Turkish Foreign Minister Mevlut Cavusoglu (R) and Palestinian Foreign Minister Riyad al-Maliki (L) hold a joint press conference after a signing ceremony of delivery protocol of a grant agreement between Turkey and State of Palestine, in Antalya, Turkey on February 3, 2018.
The Turkish foreign minister on Saturday criticzsed the U.S. decision to add Hamas chief Ismail Haniyeh’s name in its terror list.
Speaking at a joint news conference with his Palestinian counterpart Riyad al-Maliki in the southern Antalya province, Mevlüt Çavuşoğlu said the timing of the U.S. decision was “suspicious”.
On Wednesday, the U.S. government dubbed Haniyeh a “specially designated global terrorist” and imposed a raft of sanctions against him.
"They took this decision at a time when unity inside Palestine has started to be secured," Cavusoglu said, referring to the reconciliation process between Fatah and Hamas.
He said Hamas had participated in the 2005 elections, which was observed by Parliamentary Assembly of Council of Europe and was evaluated to be democratic and transparent.
Since then, the foreign minister added, Hamas has acted on political grounds.
"If the U.S. is so sensitive about terrorism, they should cut their support to the YPG/PKK terror organization. This decision is another example of the U.S.’s double standards on the issue of terrorism," Cavusoglu said.
The PKK -- recognized as a terrorist group by the U.S., EU, and Turkey -- has taken 40,000 lives in its 30-year terrorist campaign against Turkey.
Despite Turkey documenting how the PYD/PKK and YPG/PKK are Syrian offshoots of the PKK, the U.S. has supported the terror groups as “reliable allies” in its fight against Daesh.
On Jan. 20, Turkey launched Operation Olive Branch to clear PYD/PKK and Daesh terrorists from Afrin, northwestern Syria.
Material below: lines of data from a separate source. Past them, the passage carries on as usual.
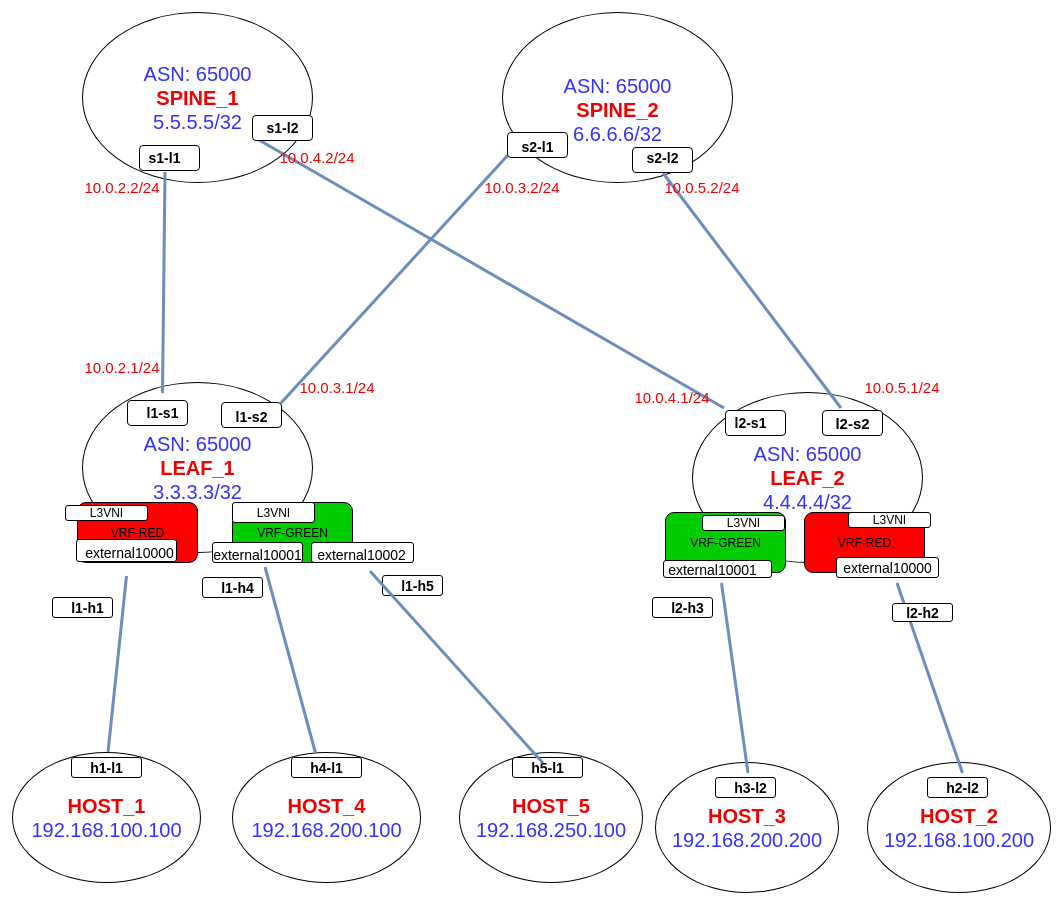
<!DOCTYPE html>
<html lang="en">
<head>
<meta charset="utf-8">
<title>Spine and leaf network topology</title>
<style>
:root {
  --ink: #000;
  --paper: #fff;
  --name: #f00000;
  --address: #3333ff;
  --vrf-red: #ff0000;
  --vrf-green: #00cc00;
  --link: #6c8ebf;
}
* { box-sizing: border-box; }
body { margin: 0; background: var(--paper); }
.topology {
  position: relative;
  width: 1063px;
  height: 905px;
  overflow: hidden;
  background: var(--paper);
  color: var(--ink);
  font-family: "Liberation Sans", Arial, sans-serif;
  white-space: nowrap;
}
.node, .port, .vrf, .vni, .iface {
  position: absolute;
  display: flex;
  align-items: center;
  justify-content: center;
  border: 1px solid var(--ink);
  background: var(--paper);
}
.node {
  flex-direction: column;
  width: 231px;
  height: 171px;
  border-radius: 50%;
  font-size: 20px;
  line-height: 24px;
  color: var(--address);
}
.node b { color: var(--name); }
.host { width: 184px; height: 131px; }
.host.wide { width: 189px; }
.port {
  width: 61px;
  height: 26px;
  border-radius: 4px;
  font-size: 14px;
  font-weight: bold;
}
.port.slim { height: 21px; border-radius: 3px; }
.port.broad { width: 71px; }
.port span, .iface span { transform: translate(var(--dx, 0), var(--dy, 0)); }
.vrf { width: 121px; height: 61px; border-radius: 9px; font-size: 12px; }
.red { background: var(--vrf-red); }
.green { background: var(--vrf-green); }
.vni { width: 83px; height: 16px; border-radius: 3px; font-size: 12px; }
.iface { height: 21px; border-radius: 3px; font-size: 14px; }
.ip {
  position: absolute;
  width: 80px;
  font-size: 15px;
  line-height: 18px;
  text-align: center;
  color: var(--name);
}
.links { position: absolute; left: 0; top: 0; stroke: var(--link); stroke-width: 3; }
</style>
</head>
<body>
<main class="topology">

  <!-- Routers -->
  <section class="node" style="left:82px;top:12px"><span>ASN: 65000</span><b>SPINE_1</b><span>5.5.5.5/32</span></section>
  <section class="node" style="left:502px;top:12px;padding-top:24px"><span>ASN: 65000</span><b>SPINE_2</b><span>6.6.6.6/32</span></section>
  <section class="node" style="left:82px;top:382px"><span>ASN: 65000</span><b>LEAF_1</b><span>3.3.3.3/32</span></section>
  <section class="node" style="left:692px;top:392px"><span>ASN: 65000</span><b>LEAF_2</b><span>4.4.4.4/32</span></section>

  <!-- Hosts -->
  <section class="node host wide" style="left:12px;top:752px"><b>HOST_1</b><span>192.168.100.100</span></section>
  <section class="node host wide" style="left:232px;top:752px"><b>HOST_4</b><span>192.168.200.100</span></section>
  <section class="node host" style="left:459px;top:752px"><b>HOST_5</b><span>192.168.250.100</span></section>
  <section class="node host" style="left:655px;top:762px"><b>HOST_3</b><span>192.168.200.200</span></section>
  <section class="node host" style="left:867px;top:762px"><b>HOST_2</b><span>192.168.100.200</span></section>

  <!-- Ports crossed by their link -->
  <div class="port slim" style="left:382px;top:575px;--dx:5px"><span>l1-h5</span></div>
  <div class="port slim broad" style="left:512px;top:757px"><span>h5-l1</span></div>

  <svg class="links" width="1063" height="905" viewBox="0 0 1063 905" aria-hidden="true">
    <line x1="165" y1="172" x2="162.5" y2="393"/>
    <line x1="259" y1="140" x2="724" y2="408"/>
    <line x1="508" y1="155" x2="281" y2="403"/>
    <line x1="663" y1="173" x2="841" y2="408"/>
    <line x1="126.5" y1="576" x2="108" y2="752"/>
    <line x1="265" y1="567" x2="315.5" y2="753"/>
    <line x1="370" y1="571" x2="543" y2="763"/>
    <line x1="721.5" y1="583" x2="748" y2="773"/>
    <line x1="897" y1="583" x2="962.5" y2="773"/>
  </svg>

  <!-- Spine ports -->
  <div class="port" style="left:139px;top:145px;--dx:-5px"><span>s1-l1</span></div>
  <div class="port" style="left:252px;top:115px"><span>s1-l2</span></div>
  <div class="port" style="left:507px;top:132px;--dy:2px"><span>s2-l1</span></div>
  <div class="port" style="left:632px;top:147px;--dy:-2px"><span>s2-l2</span></div>

  <!-- Leaf uplink ports -->
  <div class="port" style="left:127px;top:400px;--dx:5px"><span>l1-s1</span></div>
  <div class="port" style="left:221px;top:402px;--dy:2px"><span>l1-s2</span></div>
  <div class="port" style="left:725px;top:410px;--dx:-5px"><span>l2-s1</span></div>
  <div class="port" style="left:822px;top:410px;font-size:15px"><span>l2-s2</span></div>

  <!-- LEAF_1 VRFs -->
  <div class="vrf red" style="left:77px;top:502px">VRF-RED</div>
  <div class="vni" style="left:65px;top:505px">L3VNI</div>
  <div class="iface" style="left:76px;top:539px;width:101px;height:23px;--dx:3px;--dy:2px"><span>external10000</span></div>
  <div class="vrf green" style="left:232px;top:502px">VRF-GREEN</div>
  <div class="vni" style="left:232px;top:502px;height:21px">L3VNI</div>
  <div class="iface" style="left:212px;top:542px;width:91px;--dy:2px"><span>external10001</span></div>
  <div class="iface" style="left:311px;top:542px;width:103px;--dx:-1px;--dy:2px"><span>external10002</span></div>

  <!-- LEAF_2 VRFs -->
  <div class="vrf green" style="left:665px;top:512px">VRF-GREEN</div>
  <div class="vni" style="left:702px;top:515px">L3VNI</div>
  <div class="iface" style="left:663px;top:560px;width:109px;height:18px;--dx:-5px;--dy:1px"><span>external10001</span></div>
  <div class="vrf red" style="left:804px;top:512px">VRF-RED</div>
  <div class="vni" style="left:848px;top:512px">L3VNI</div>
  <div class="iface" style="left:836px;top:557px;width:103px"><span>external10000</span></div>

  <!-- Leaf host ports -->
  <div class="port slim" style="left:52px;top:597px;--dx:5px"><span>l1-h1</span></div>
  <div class="port slim" style="left:202px;top:577px;--dx:5px"><span>l1-h4</span></div>
  <div class="port slim" style="left:652px;top:597px;--dx:5px"><span>l2-h3</span></div>
  <div class="port slim" style="left:892px;top:603px;height:19px"><span>l2-h2</span></div>

  <!-- Host ports -->
  <div class="port slim broad" style="left:71px;top:757px"><span>h1-l1</span></div>
  <div class="port slim broad" style="left:291px;top:757px"><span>h4-l1</span></div>
  <div class="port slim" style="left:715px;top:777px;--dx:5px"><span>h3-l2</span></div>
  <div class="port slim" style="left:927px;top:777px;--dx:5px"><span>h2-l2</span></div>

  <!-- Link addresses -->
  <div class="ip" style="left:82px;top:179px">10.0.2.2/24</div>
  <div class="ip" style="left:277px;top:149px">10.0.4.2/24</div>
  <div class="ip" style="left:482px;top:179px">10.0.3.2/24</div>
  <div class="ip" style="left:662px;top:179px">10.0.5.2/24</div>
  <div class="ip" style="left:82px;top:359px">10.0.2.1/24</div>
  <div class="ip" style="left:297px;top:379px">10.0.3.1/24</div>
  <div class="ip" style="left:632px;top:389px">10.0.4.1/24</div>
  <div class="ip" style="left:862px;top:379px">10.0.5.1/24</div>

</main>
</body>
</html>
According to the Turkish General Staff, the operation aims to establish security and stability along Turkey’s borders and the region as well as to protect Syrians from terrorist oppression and cruelty.
The operation is being carried out under the framework of Turkey's rights based on international law, UN Security Council resolutions, its self-defense rights under the UN charter, and respect for Syria's territorial integrity, it said.
The military also said only terror targets are being destroyed and that the "utmost care" is being taken to avoid harming civilians.
Earlier, Çavuşoğlu and al-Maliki signed a document revealing that Turkey has transferred $3.5 million of $10 million agreed upon in 2017, to Palestine.
The donation agreement between Turkey and Palestine was signed on Sept. 15, 2017 and it was published in the Turkish official gazette on Dec. 14. It aims to help social and economic development of Palestine.
Çavuşoğlu said Ankara would continue supporting development projects in Palestine.